[[ Source records, beginning ]]
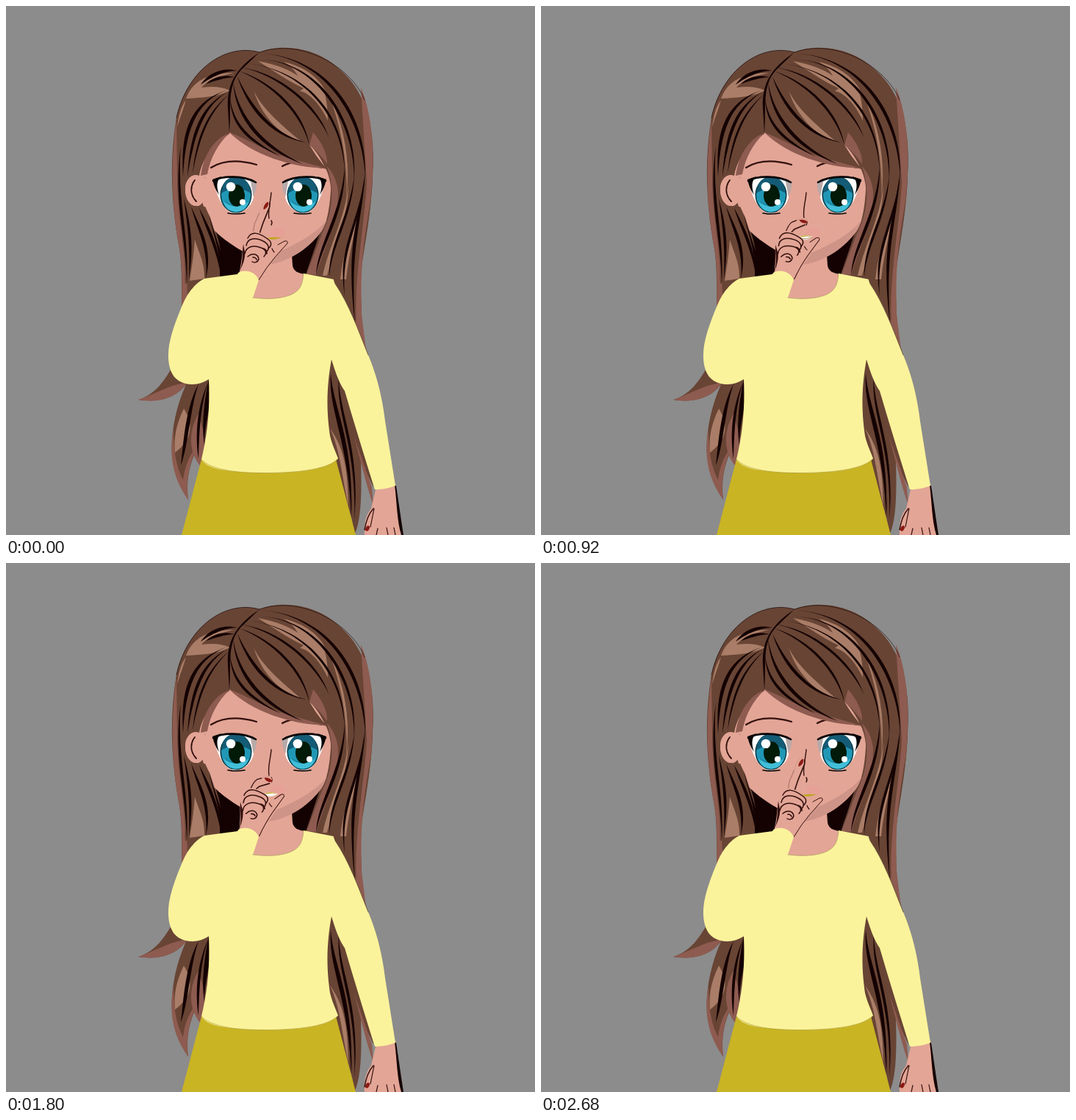
These frames come from a looping animation (720x720 px, 3 s). An HTML page:

```html
<!DOCTYPE html>
<html lang="en">
<head>
<meta charset="utf-8">
<title>Finger bend</title>
<style>
html, body { margin: 0; width: 100%; height: 100%; overflow: hidden; background: #8c8c8c; }
svg { display: block; width: 100vw; height: 100vh; }
</style>
</head>
<body>
<svg id="stage" viewBox="0 0 720 720"></svg>
<script>
const C = {
  hair: '#684434', dark: '#140203', light: '#a97d67', rose: '#8e5b50',
  skin: '#e3a596', shade: '#cf9488', line: '#32100d', top: '#fbf39b',
  skirt: '#c9b423', nail: '#8b1a14', lip: '#bfa51f'
};
const stage = document.getElementById('stage');

function add(tag, attrs, parent = stage) {
  const el = document.createElementNS('http://www.w3.org/2000/svg', tag);
  for (const key in attrs) el.setAttribute(key, attrs[key]);
  parent.appendChild(el);
  return el;
}
const fill = (d, color, parent) => add('path', { d, fill: color }, parent);
const stroke = (d, width, color = C.line, parent) => add('path', {
  d, fill: 'none', stroke: color, 'stroke-width': width,
  'stroke-linecap': 'round', 'stroke-linejoin': 'round'
}, parent);
const oval = (cx, cy, rx, ry, color, parent) =>
  add('ellipse', { cx, cy, rx, ry, fill: color }, parent);

// Tapered lock: one cubic there, a shifted cubic back.
function lock(x1, y1, x2, y2, x3, y3, x4, y4, w, color = C.dark, v = 0) {
  fill(`M${x1} ${y1}C${x2} ${y2} ${x3} ${y3} ${x4} ${y4}` +
    `C${x3 + w} ${y3 + v} ${x2 + w} ${y2 + v} ${x1} ${y1}Z`, color);
}

function backHair() {
  fill('M345 63C300 50 245 88 232 152C222 210 225 270 235 325C240 350 239 380 239 410' +
    'L228 488C215 512 202 529 180 536C205 540 230 535 245 515C228 553 223 592 227 620' +
    'C231 642 239 658 248 672C245 645 249 628 258 606L272 630L450 630L471 700' +
    'L474 720C481 706 485 680 483 620L500 655L497 500C483 453 480 405 482 372' +
    'C487 325 498 285 499 225C501 155 480 95 430 69C400 54 367 54 345 63Z', C.hair);
  fill('M234 148C223 210 225 275 236 330C241 360 239 390 239 412L247 395C247 345 232 295 231 245Z', C.rose);
  fill('M483 112C503 160 501 230 496 270C488 320 482 350 483 400C483 440 491 475 500 502' +
    'L476 432C471 370 488 300 491 240C493 190 490 140 483 112Z', C.rose);
  fill('M180 536C203 528 220 517 239 514L250 508C235 533 209 541 180 536Z', C.rose);
  fill('M228 575C220 615 230 648 248 672C244 645 250 625 259 600C243 620 242 641 241 645C231 625 228 605 228 575Z', C.rose);
  fill('M262 555C247 580 249 610 266 628L272 590Z', C.rose);
  lock(242, 548, 231, 570, 228, 590, 230, 608, 25, C.light);
  lock(262, 515, 244, 545, 241, 600, 238, 625, 7);
  lock(275, 512, 258, 550, 258, 590, 262, 616, 5);
  fill('M276 508L277 545C271 573 269 590 271 602C265 575 270 535 276 508Z', C.dark);
  fill('M473 584L498 655L500 680C488 645 482 615 473 584Z', C.rose);
  lock(442, 500, 438, 550, 466, 590, 470, 695, 8);
  lock(453, 505, 448, 555, 478, 600, 474, 700, 5);
  lock(441, 575, 455, 605, 457, 640, 466, 680, 8, C.light);
  fill('M284 303L328 335L320 368L294 370C294 340 291 320 284 303Z', C.dark);
  fill('M388 342L428 306L408 366L388 361Z', C.dark);
}

function face() {
  fill('M344 335L389 338L390 353C391 361 398 364 407 365L402 404L334 404Z', C.skin);
  fill('M304 170C280 186 266 204 262 232C263 262 274 292 284 306C300 322 326 338 358 351' +
    'C388 347 417 323 429 307C441 291 443 250 443 215L415 185Z', C.skin);
  fill('M437 291C418 314 388 327 368 336L357 352C388 348 416 326 429 307Z', C.shade);
  oval(258, 251, 15, 22, C.skin);
  oval(269, 250, 9, 18, C.skin);
  stroke('M257 236C250 246 251 258 259 266', 1.8);
  stroke('M270 233C272 236 273 239 273 241', .8, C.rose);
  stroke('M279 220C297 209 320 210 341 216', 2.3);
  stroke('M376 218C392 209 412 212 429 220', 2.3);
  stroke('M361 254C360 268 356 276 358 289', 1.4);
  stroke('M361 292Q363 295 361 298', 1.4);
  add('ellipse', { cx: 370, cy: 309, rx: 10, ry: 7, fill: '#e89e94', opacity: .7 });
}

function eye(cx, flip) {
  const g = add('g', { transform: `translate(${cx} 257) scale(${flip} 1)` });
  fill('M4 -20C18 -24 25 -20 28 -17C29 -8 25 1 20 8Z', '#b8a9a9', g);
  fill('M-30 -19C-22 -24 8 -26 20 -18L24 4C20 18 9 25 -4 25C-16 22 -26 5 -30 -19Z', '#fff', g);
  oval(0, 0, 21.5, 24.5, '#07313b', g);
  oval(0, .5, 20, 23, '#2097b5', g);
  fill('M-20 -2C-18 -20 -10 -24 0 -24C12 -24 20 -15 20 -2C10 -10 -9 -10 -20 -2Z', '#145b75', g);
  fill('M-17 9C-8 18 9 18 17 9C13 28 -12 28 -17 9Z', '#42bed8', g);
  stroke('M-14 9C-7 17 7 17 14 9', 1, '#187792', g);
  stroke('M-31 -19C-20 -26 10 -27 27 -17', 2.6, '#050304', g);
  fill('M-32 -21L-20 -25L-24 -20C-27 -13 -25 -6 -23 0C-28 -7 -30 -13 -32 -21Z', '#050304', g);
  stroke('M-11 25Q0 27 12 25', 1.7, '#050304', g);
  oval(cx + 1, 258, 11, 15, '#021a08');
  oval(cx - 7, 246, 6.3, 6.3, '#fff');
  oval(cx + 9, 267, 4, 4, '#fff');
}

function frontHair() {
  // left side
  fill('M345 63C300 50 247 85 232 152C225 205 227 280 239 330L244 378L297 370' +
    'C294 342 288 318 278 288L271 273C253 276 243 262 244 247C245 234 255 228 263 231' +
    'C267 207 284 187 304 174L309 100Z', C.hair);
  oval(258, 251, 14, 21, C.skin);
  oval(268, 250, 8, 17, C.skin);
  stroke('M257 237C250 246 251 258 259 266', 1.8);
  fill('M304 173C281 181 268 207 265 231L274 229C278 207 288 188 304 173Z', C.rose);
  fill('M232 155C224 210 226 275 237 330L243 375C247 345 233 290 233 235Z', C.rose);
  fill('M245 126C253 103 274 91 310 91C288 96 272 103 266 111C282 109 294 110 305 115' +
    'C288 124 264 125 245 126Z', C.light);
  fill('M257 318C255 345 252 360 250 374L270 371C271 350 262 335 257 318Z', C.light);
  fill('M245 128C237 138 234 155 233 165C237 151 242 139 245 128Z', C.light);
  lock(315, 88, 292, 82, 273, 94, 265, 107, 2, C.dark, 6);
  lock(311, 97, 295, 92, 280, 98, 272, 106, 2, C.dark, 5);
  lock(302, 114, 250, 130, 237, 172, 241, 232, 7);
  lock(302, 117, 264, 135, 250, 175, 247, 232, 6);
  lock(304, 120, 272, 145, 259, 180, 254, 228, 4);
  lock(238, 190, 227, 265, 245, 310, 246, 378, 5);
  lock(242, 262, 247, 300, 251, 325, 249, 372, 5);
  lock(252, 273, 260, 305, 276, 330, 272, 371, 6);
  lock(263, 275, 270, 300, 287, 330, 293, 370, 6);
  fill('M276 283C285 318 297 335 297 369L291 369C293 335 282 313 276 283Z', C.dark);

  // right side and fringe
  fill('M345 63C375 52 420 58 450 83C492 115 503 170 499 229C497 285 487 320 482 370' +
    'L485 445L447 373L408 366C419 332 431 310 440 283C445 256 443 235 433 217' +
    'C426 203 418 193 413 189C422 204 429 213 437 222C390 215 340 201 304 172' +
    'C300 125 309 91 345 63Z', C.hair);
  fill('M304 172C333 183 365 204 400 211L436 221C388 220 334 202 304 172Z', C.rose);
  fill('M418 172C430 186 438 202 437 215C430 205 423 198 413 189Z', C.rose);
  fill('M437 218C448 250 444 283 430 310L409 365L422 366C434 326 453 292 452 252C450 237 445 227 437 218Z', C.rose);
  fill('M483 111C504 160 500 230 496 265C487 320 482 350 484 420L489 460L477 435C473 370 488 300 491 240Z', C.rose);
  fill('M343 75C367 79 386 87 397 95C393 87 386 80 378 76C405 82 430 98 439 125L434 120' +
    'C437 132 438 143 438 156C427 132 411 117 400 116L405 112C385 103 364 88 343 75Z', C.light);
  fill('M337 115C347 136 365 154 400 183C384 181 351 159 337 115Z', C.light);
  fill('M441 125C462 166 470 220 462 268C468 225 456 164 441 125Z', C.light);
  fill('M485 262C472 298 459 334 455 372L463 372C467 333 477 298 485 262Z', C.light);
  fill('M466 243C463 285 440 325 431 367L437 367C446 333 466 287 466 243Z', C.light);
  lock(343, 64, 440, 68, 492, 150, 489, 232, -7);
  lock(489, 225, 485, 295, 468, 325, 475, 433, -6);
  lock(336, 73, 420, 68, 481, 150, 474, 238, -6);
  lock(474, 232, 471, 289, 443, 326, 440, 369, -5);
  lock(329, 78, 408, 88, 460, 145, 461, 222, -5);
  lock(461, 218, 463, 281, 430, 324, 422, 366, -6);
  lock(488, 238, 479, 308, 456, 331, 461, 395, -5);
  lock(322, 84, 375, 92, 426, 136, 440, 180, -4, C.dark, 2);
  lock(318, 89, 366, 104, 407, 146, 413, 190, -4, C.dark, 2);
  lock(315, 96, 330, 129, 360, 174, 409, 186, -4, C.dark, 4);
  lock(309, 103, 316, 150, 352, 191, 404, 215, -4, C.dark, 5);
  lock(305, 125, 309, 158, 329, 180, 374, 205, -3, C.dark, 4);
  fill('M345 63C319 81 300 100 302 139L304 173C307 137 300 109 320 87Z', C.dark);
  stroke('M345 63C300 50 247 85 232 152', .6, C.dark);
  stroke('M345 63C400 43 470 82 488 128', .6, C.dark);
}

function clothes() {
  fill('M505 650L497 684C489 694 487 706 488 720L540 720L530 650Z', C.skin);
  stroke('M500 684Q491 694 488 713', 1.5);
  stroke('M501 684L496 709', 1.2);
  fill('M529 652L531 653C535 680 538 700 541 720L538 720C532 700 532 675 529 652Z', C.dark);
  stroke('M506 711L504 720M518 710L520 720M528 710L530 720', 1.2);
  add('ellipse', { cx: 492, cy: 711, rx: 2.5, ry: 4, fill: C.nail, transform: 'rotate(28 492 711)' });
  fill('M266 617L239 720L476 720L449 617Z', C.skirt);
  fill('M270 371L315 365C317 360 327 360 333 362C338 364 343 369 344 373L336 397' +
    'C358 400 378 398 390 392C402 386 404 376 405 364L446 372L448 378C467 406 479 440 493 475' +
    'C507 508 513 540 516 565L530 653Q517 658 502 658C490 620 474 568 461 524' +
    'C452 511 447 494 443 481C434 530 438 563 441 585C444 598 449 607 452 616' +
    'C444 624 430 629 412 632C370 638 322 636 292 631C278 628 269 623 266 617' +
    'C274 585 278 545 276 508C262 517 247 517 235 510C222 502 219 482 222 462' +
    'C226 440 234 422 240 407C247 390 257 378 270 371Z', C.top);
  stroke('M336 397C358 400 378 398 390 392C402 386 404 376 405 364', .7, '#ad9a65');
  stroke('M266 617C280 633 320 636 360 635.500C400 635 440 630 452 616', .7, '#aa9a35');
  stroke('M446 372L448 378C467 406 479 440 493 475', .8, '#5e4935');
}

backHair();
face();
eye(313, 1);
eye(404, -1);
frontHair();

const teeth = fill('', '#fff');
const lips = fill('', C.lip);
const biteLine = stroke('M349 316Q359 318 369 315', .8, '#5a4510');

const fingerEdge = stroke('', 11, C.rose);
const fingerSkin = stroke('', 10, C.skin);
const fingerLine = stroke('', 1.6);
const fingerTop = stroke('', 1.2);
const nail = fill('M-6 0C-3 -3 3 -3 6 -1C4 3 -3 3 -6 0Z', C.nail);

const hand = add('g', {});
fill('M315 374C319 358 321 346 322 330C326 321 328 312 333 308C341 304 350 311 357 316' +
  'C362 321 362 327 359 334L376 321C381 318 385 320 383 324L366 343C356 354 350 366 343 378Z', C.skin, hand);
fill('M323 324C321 338 323 348 318 361C323 351 326 342 325 335Z', C.line, hand);
stroke('M329 316C334 306 344 308 356 317C362 321 362 326 357 330', 1.5, C.line, hand);
stroke('M327 326C329 315 340 315 350 320C358 324 359 330 355 334', 1.5, C.line, hand);
stroke('M325 337C327 327 337 325 347 329C355 332 355 337 351 341', 1.5, C.line, hand);
stroke('M329 341C336 335 343 338 344 344C343 349 338 350 335 348', 1.5, C.line, hand);
stroke('M336 342Q340 342 341 345M350 330Q355 331 355 337', 1.7, C.line, hand);
stroke('M362 330Q363 333 365 335', 1.2, C.line, hand);
stroke('M370 325L379 320Q384 319 383 323L366 342Q354 356 344 373', 1, C.line, hand);

clothes();

const mix = (a, b, k) => a + (b - a) * k;
const clamp = v => Math.max(0, Math.min(1, v));
const STEP = 40, LOOP = 3000, END = 2680, HALF = END / 4;

function draw(ms) {
  const t = Math.min(Math.floor((ms % LOOP) / STEP) * STEP, END);
  const u = (t / HALF) % 2;
  const k = 1 - Math.abs(1 - u); // 0 straight, 1 curled

  hand.setAttribute('transform', `rotate(${-8.5 * k} 330 365)`);

  const bx = mix(340, 334, k), by = mix(313, 309, k);
  const px = mix(345, 342, k), py = mix(294, 302, k);
  const tx = mix(354, 356, k) + 2 * Math.sin(Math.PI * k);
  const ty = mix(272, 306, k);
  const bone = `M${bx} ${by}Q${px - 2} ${py + 4} ${px} ${py}L${tx} ${ty}`;
  fingerSkin.setAttribute('d', bone);
  fingerEdge.setAttribute('d', bone);
  fingerEdge.setAttribute('opacity', .3);

  const len = Math.hypot(tx - px, ty - py) || 1;
  const nx = -(ty - py) / len * 5, ny = (tx - px) / len * 5;
  fingerLine.setAttribute('d',
    `M${bx + 5} ${by - 3}L${px + nx} ${py + ny}L${tx + nx} ${ty + ny}` +
    (k < .3 ? `L${tx + 5} ${ty - 4}` : ''));
  fingerTop.setAttribute('d',
    `M${bx - 4} ${by}Q${px - 7} ${py - 1} ${px - nx} ${py - ny}` +
    `L${mix(px, tx, .45) - nx} ${mix(py, ty, .45) - ny}`);
  fingerTop.setAttribute('opacity', clamp(.25 + k * 1.5));
  nail.setAttribute('transform', `translate(${tx} ${ty}) rotate(${mix(-55, 63, k)})`);

  const open = clamp((t - 360) / 240) * clamp((2600 - t) / 200);
  const lo = mix(318, 321, open), left = mix(354, 348, open), right = mix(375, 370, open);
  teeth.setAttribute('d', `M${left} 315Q359 310 ${right} 314Q361 ${lo} ${left} 315Z`);
  teeth.setAttribute('opacity', open);
  const inner = mix(320, 311.5, open);
  lips.setAttribute('d', `M${left} 316Q361 ${mix(314, 309, open)} ${right} 315Q363 ${inner} ${left} 316Z`);
  biteLine.setAttribute('opacity', open * clamp(Math.abs(t - 1500) / 500 - .5));
}

const start = performance.now();
function tick() {
  draw(performance.now() - start);
  requestAnimationFrame(tick);
}
draw(0);
requestAnimationFrame(tick);
</script>
</body>
</html>
```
[[ Source records, end ]]
(Activity): Among the lines of the entries, count those containing the string "skirt" and give only the number.

(Result for this exercise): 2